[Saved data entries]
--

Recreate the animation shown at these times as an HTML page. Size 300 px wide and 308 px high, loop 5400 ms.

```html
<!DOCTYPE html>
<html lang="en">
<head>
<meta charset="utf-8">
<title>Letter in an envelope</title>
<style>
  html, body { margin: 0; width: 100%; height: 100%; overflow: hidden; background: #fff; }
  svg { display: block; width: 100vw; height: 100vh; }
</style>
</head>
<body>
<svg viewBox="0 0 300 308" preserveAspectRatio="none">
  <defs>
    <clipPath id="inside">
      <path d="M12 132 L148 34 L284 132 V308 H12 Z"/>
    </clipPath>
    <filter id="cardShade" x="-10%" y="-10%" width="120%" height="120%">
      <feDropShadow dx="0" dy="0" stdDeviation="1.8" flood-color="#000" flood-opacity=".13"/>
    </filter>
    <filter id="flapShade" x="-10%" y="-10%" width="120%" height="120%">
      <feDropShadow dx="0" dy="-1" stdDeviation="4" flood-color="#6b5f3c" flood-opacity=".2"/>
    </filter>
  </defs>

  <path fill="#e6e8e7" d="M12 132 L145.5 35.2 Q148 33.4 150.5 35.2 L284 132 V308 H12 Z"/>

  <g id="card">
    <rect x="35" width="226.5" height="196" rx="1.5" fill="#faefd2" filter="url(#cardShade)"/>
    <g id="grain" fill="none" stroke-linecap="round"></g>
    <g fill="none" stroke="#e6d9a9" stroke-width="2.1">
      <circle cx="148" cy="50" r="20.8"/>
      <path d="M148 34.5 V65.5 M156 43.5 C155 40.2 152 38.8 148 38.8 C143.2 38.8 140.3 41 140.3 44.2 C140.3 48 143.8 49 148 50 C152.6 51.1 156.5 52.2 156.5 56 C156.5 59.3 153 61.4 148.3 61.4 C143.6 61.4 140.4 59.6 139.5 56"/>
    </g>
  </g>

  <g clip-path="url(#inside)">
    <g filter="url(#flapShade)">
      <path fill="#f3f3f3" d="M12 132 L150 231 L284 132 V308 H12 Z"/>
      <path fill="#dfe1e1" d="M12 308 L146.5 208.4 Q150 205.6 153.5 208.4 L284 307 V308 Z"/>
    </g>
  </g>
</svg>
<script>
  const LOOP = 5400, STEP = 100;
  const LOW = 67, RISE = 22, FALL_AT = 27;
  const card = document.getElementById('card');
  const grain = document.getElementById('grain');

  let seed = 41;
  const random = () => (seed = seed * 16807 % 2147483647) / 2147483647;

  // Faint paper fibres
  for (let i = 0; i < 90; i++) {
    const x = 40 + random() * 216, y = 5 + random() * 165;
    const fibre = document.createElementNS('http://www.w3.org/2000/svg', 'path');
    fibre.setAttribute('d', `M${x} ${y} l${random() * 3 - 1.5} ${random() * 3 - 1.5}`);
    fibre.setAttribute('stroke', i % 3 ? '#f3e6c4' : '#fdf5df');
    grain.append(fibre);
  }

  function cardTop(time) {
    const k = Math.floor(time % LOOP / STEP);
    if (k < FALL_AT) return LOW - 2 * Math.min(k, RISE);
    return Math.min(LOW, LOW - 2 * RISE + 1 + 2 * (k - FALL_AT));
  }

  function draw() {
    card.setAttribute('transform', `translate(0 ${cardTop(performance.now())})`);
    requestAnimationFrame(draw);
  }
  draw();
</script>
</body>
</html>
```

--

- **Action item**:
Show every line in the entries above that contains the string "RISE".

- **Written reply**:
  const LOW = 67, RISE = 22, FALL_AT = 27;
    if (k < FALL_AT) return LOW - 2 * Math.min(k, RISE);
    return Math.min(LOW, LOW - 2 * RISE + 1 + 2 * (k - FALL_AT));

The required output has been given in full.